Action item: Scan the data below. Pull out each line where "rows" occurs.

┌─ Provided data

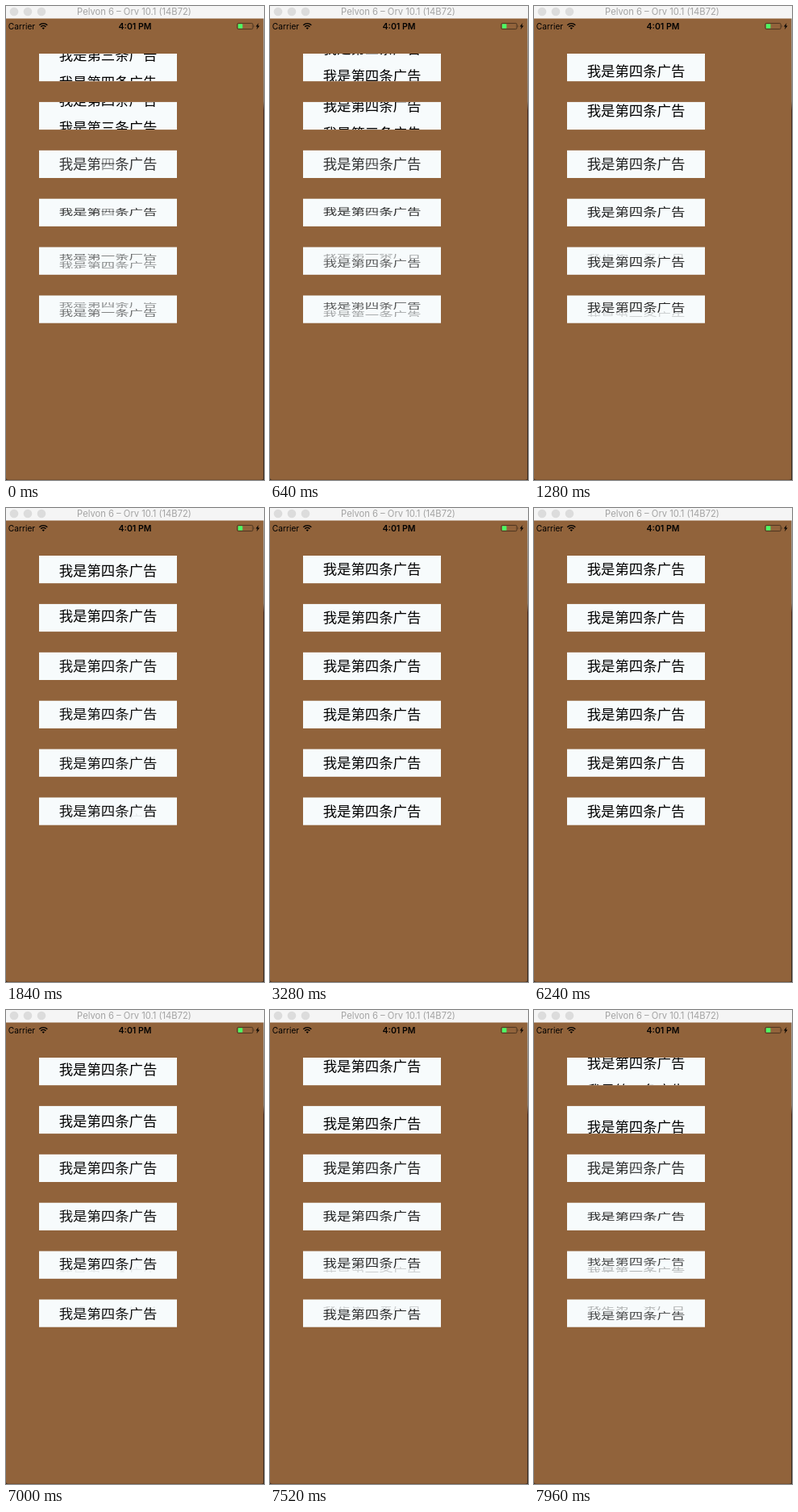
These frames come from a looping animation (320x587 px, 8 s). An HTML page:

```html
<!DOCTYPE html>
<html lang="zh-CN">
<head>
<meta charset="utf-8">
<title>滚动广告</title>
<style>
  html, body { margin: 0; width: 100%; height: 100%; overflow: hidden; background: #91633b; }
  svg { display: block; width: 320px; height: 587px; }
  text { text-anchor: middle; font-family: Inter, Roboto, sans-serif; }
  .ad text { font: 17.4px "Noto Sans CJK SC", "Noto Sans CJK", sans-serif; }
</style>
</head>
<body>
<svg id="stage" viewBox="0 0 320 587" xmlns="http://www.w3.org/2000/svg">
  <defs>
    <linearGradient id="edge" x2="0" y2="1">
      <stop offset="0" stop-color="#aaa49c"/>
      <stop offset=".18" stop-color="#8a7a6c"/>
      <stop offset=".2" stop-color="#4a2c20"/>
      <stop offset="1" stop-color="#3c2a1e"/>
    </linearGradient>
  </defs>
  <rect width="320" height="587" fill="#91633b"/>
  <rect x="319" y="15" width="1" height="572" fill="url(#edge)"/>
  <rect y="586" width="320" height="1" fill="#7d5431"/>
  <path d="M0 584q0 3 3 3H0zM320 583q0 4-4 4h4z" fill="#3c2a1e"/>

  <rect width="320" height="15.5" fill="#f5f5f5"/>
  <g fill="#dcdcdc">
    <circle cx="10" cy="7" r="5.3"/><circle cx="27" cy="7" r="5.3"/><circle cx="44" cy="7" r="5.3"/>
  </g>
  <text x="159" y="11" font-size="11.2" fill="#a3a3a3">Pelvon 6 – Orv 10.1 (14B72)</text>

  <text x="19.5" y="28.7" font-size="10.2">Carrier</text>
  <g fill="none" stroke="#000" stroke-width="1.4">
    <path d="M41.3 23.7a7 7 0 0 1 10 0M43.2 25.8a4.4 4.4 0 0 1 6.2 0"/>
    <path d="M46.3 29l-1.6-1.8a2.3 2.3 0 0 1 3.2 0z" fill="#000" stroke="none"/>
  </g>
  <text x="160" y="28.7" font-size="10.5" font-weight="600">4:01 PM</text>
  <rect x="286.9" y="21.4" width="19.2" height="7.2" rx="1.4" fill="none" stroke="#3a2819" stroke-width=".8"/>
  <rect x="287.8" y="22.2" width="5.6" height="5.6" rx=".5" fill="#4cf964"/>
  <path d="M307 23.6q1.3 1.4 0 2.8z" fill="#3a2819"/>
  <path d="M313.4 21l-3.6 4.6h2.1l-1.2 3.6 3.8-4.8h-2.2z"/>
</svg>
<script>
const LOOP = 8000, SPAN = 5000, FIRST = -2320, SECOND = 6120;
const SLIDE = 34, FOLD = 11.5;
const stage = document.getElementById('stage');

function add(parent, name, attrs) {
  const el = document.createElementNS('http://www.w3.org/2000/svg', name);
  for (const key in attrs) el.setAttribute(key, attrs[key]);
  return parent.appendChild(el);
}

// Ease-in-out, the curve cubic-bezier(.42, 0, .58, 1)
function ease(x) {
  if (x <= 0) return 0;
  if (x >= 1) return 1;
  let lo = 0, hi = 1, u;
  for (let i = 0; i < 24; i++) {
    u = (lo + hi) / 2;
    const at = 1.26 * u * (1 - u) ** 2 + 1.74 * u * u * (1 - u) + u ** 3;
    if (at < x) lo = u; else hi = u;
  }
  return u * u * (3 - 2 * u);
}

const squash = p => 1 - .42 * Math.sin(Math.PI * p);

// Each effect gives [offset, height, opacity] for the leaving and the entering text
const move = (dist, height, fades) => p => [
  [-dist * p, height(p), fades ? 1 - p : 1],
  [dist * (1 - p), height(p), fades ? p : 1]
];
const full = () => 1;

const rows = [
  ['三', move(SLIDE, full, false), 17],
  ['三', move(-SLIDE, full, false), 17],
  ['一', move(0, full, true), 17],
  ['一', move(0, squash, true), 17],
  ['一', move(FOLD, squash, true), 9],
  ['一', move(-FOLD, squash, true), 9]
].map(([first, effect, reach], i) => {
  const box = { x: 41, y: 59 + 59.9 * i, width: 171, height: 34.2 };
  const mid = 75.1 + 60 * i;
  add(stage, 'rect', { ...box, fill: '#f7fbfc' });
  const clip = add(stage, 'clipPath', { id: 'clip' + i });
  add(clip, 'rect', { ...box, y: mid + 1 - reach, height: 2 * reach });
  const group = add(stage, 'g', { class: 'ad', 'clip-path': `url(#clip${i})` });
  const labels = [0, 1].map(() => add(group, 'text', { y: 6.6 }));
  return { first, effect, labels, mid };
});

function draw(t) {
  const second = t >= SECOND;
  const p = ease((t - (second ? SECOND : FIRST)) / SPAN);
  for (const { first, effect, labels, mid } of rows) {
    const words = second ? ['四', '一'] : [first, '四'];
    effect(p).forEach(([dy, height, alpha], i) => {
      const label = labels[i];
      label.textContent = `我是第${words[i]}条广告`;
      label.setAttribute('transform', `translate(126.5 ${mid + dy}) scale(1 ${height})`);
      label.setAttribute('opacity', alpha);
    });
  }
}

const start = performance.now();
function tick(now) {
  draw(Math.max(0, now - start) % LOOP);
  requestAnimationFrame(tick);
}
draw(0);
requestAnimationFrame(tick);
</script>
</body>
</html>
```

└─
┌─ Provided data

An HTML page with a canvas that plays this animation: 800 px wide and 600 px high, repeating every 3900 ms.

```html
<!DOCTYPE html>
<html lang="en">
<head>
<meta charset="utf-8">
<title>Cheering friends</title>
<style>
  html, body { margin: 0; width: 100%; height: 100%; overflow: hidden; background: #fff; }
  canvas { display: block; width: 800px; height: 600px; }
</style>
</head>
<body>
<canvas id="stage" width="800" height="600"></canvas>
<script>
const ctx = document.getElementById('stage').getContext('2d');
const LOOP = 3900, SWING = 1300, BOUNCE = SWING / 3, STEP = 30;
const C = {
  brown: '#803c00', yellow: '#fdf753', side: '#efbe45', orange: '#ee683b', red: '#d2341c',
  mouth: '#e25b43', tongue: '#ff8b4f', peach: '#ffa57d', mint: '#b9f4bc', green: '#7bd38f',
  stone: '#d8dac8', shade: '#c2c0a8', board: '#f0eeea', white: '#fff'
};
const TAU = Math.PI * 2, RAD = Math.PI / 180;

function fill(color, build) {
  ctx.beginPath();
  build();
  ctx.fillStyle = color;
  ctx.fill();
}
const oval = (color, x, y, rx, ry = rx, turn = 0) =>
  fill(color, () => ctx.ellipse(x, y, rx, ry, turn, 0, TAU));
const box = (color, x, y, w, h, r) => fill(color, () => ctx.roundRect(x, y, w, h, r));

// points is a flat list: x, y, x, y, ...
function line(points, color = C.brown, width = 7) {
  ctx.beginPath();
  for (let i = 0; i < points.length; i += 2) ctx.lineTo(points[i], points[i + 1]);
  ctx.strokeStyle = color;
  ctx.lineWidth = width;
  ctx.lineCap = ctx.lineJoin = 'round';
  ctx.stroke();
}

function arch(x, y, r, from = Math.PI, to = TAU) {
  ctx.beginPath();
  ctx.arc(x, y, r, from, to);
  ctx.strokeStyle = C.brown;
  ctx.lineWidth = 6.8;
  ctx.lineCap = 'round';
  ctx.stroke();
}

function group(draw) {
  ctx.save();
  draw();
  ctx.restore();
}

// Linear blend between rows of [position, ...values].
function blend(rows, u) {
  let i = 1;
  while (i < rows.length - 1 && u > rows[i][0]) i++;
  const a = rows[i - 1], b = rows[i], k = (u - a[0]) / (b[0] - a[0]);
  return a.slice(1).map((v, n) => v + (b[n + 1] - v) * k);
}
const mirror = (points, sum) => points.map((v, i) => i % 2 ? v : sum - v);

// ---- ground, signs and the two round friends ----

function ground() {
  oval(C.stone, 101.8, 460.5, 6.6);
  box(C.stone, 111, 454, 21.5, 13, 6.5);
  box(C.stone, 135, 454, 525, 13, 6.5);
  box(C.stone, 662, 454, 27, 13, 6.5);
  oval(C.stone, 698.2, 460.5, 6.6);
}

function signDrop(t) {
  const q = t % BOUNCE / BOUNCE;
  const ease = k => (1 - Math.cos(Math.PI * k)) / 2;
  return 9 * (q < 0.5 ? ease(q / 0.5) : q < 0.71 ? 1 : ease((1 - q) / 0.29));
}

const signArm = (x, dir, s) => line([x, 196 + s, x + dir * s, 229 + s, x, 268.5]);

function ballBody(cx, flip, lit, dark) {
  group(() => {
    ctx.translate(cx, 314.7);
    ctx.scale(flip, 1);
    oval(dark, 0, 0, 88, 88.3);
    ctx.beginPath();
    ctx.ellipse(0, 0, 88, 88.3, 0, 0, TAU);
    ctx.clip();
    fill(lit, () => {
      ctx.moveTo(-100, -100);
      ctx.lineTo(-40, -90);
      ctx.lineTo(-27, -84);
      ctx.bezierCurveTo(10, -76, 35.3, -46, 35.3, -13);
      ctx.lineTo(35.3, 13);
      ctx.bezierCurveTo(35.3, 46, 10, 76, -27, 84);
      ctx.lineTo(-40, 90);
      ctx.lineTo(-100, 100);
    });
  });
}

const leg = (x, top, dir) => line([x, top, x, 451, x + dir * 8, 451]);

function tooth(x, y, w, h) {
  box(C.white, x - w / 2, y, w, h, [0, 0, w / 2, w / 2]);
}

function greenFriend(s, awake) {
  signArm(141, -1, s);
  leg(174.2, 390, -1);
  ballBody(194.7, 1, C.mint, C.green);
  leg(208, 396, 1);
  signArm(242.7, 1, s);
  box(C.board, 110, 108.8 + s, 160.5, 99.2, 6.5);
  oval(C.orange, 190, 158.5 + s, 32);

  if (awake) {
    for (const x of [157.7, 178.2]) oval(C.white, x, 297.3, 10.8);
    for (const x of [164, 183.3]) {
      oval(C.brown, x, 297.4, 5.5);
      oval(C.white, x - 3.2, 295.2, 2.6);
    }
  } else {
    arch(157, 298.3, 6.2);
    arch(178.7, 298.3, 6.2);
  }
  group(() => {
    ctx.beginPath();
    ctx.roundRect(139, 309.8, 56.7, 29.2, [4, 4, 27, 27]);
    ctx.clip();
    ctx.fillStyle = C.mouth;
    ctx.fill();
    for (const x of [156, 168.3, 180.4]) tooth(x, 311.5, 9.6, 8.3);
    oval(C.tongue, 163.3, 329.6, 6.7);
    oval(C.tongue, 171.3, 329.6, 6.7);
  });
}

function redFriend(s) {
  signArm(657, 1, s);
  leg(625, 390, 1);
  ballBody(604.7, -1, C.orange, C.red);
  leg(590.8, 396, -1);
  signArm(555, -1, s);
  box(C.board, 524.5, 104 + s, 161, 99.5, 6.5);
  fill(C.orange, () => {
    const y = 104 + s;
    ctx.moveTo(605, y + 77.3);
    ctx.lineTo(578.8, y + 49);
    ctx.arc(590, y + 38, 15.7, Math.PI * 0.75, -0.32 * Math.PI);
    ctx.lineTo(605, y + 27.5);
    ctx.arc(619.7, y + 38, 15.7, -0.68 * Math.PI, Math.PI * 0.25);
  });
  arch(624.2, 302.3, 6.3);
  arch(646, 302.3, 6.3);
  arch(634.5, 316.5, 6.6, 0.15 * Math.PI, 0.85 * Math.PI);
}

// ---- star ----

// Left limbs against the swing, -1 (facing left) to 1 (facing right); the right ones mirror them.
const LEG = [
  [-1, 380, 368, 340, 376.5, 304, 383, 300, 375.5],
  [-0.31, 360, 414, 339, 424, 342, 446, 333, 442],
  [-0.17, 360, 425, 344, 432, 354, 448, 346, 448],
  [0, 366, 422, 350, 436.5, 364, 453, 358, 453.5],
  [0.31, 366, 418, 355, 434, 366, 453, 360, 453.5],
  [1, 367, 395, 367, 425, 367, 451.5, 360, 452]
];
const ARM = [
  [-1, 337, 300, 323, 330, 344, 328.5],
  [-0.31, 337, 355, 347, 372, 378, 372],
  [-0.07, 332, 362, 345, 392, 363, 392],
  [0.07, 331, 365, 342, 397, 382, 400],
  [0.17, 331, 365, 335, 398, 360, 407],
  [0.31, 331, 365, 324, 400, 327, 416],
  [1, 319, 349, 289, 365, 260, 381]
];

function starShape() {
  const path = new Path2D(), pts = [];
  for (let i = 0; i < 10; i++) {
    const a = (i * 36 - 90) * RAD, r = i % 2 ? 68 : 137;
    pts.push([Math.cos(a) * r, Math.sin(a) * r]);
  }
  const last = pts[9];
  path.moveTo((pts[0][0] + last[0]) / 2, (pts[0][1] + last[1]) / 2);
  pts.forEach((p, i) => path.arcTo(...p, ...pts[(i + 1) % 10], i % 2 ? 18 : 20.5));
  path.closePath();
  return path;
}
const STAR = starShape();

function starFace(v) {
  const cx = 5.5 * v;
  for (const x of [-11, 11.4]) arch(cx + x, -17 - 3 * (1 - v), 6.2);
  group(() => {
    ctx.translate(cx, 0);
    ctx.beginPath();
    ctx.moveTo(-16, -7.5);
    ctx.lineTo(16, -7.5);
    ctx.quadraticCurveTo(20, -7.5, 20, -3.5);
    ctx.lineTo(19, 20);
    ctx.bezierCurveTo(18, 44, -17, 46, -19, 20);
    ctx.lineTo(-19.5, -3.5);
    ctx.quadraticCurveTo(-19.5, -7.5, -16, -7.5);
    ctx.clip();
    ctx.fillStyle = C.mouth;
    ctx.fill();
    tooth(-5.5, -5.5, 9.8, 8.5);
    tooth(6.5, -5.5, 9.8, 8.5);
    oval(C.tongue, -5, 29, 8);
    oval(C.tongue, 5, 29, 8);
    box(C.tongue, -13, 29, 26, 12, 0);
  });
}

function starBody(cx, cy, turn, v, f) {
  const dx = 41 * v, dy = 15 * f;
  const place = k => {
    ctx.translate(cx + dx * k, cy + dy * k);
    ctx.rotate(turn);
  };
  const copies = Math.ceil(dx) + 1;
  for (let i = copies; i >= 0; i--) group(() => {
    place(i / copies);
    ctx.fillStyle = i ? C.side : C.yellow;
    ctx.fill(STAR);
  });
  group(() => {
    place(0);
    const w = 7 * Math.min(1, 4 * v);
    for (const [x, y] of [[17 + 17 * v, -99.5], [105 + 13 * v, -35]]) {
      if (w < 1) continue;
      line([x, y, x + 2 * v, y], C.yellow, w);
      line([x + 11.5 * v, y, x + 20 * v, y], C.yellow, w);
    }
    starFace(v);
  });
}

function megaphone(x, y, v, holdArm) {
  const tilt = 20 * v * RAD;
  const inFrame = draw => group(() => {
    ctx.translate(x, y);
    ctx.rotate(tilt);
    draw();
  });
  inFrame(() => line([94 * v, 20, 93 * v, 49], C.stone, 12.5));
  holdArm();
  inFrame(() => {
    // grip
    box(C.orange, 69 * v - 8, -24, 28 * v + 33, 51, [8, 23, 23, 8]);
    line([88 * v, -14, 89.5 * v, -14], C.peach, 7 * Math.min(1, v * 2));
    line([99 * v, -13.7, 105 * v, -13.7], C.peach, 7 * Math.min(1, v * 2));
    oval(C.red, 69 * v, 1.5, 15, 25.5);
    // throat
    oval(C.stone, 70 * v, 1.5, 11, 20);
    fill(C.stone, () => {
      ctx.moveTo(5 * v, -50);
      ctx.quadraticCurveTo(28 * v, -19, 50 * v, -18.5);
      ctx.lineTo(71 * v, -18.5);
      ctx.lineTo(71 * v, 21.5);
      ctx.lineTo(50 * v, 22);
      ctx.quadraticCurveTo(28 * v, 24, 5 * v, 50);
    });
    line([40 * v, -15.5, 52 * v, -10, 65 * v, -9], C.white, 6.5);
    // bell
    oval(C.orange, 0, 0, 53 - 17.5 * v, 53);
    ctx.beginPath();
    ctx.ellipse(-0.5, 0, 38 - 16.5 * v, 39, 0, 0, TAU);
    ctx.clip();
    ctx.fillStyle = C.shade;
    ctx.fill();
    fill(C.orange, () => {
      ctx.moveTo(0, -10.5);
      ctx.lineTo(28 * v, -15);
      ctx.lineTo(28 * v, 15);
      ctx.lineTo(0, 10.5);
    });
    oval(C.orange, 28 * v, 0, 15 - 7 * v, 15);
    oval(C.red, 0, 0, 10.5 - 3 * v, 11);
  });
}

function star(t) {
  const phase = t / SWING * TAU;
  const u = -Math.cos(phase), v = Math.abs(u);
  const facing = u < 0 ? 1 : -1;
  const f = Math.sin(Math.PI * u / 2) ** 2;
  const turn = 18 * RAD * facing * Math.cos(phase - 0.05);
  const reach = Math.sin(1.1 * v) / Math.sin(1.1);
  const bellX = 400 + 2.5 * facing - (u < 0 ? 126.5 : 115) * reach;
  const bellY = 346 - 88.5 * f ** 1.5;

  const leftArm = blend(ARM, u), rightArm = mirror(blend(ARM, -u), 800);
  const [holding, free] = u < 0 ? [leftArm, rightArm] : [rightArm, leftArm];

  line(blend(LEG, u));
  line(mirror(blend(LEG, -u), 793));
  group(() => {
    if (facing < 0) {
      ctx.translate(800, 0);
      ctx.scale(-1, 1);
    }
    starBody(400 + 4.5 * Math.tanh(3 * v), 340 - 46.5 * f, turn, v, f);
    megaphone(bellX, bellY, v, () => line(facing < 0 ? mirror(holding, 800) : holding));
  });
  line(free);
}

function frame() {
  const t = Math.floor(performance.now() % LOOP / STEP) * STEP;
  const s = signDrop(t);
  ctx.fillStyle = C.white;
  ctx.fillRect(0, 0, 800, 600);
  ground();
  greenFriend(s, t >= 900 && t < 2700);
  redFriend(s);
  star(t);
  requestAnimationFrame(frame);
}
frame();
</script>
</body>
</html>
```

└─

Written response:
const rows = [
  for (const { first, effect, labels, mid } of rows) {
// Linear blend between rows of [position, ...values].
function blend(rows, u) {
  while (i < rows.length - 1 && u > rows[i][0]) i++;
  const a = rows[i - 1], b = rows[i], k = (u - a[0]) / (b[0] - a[0]);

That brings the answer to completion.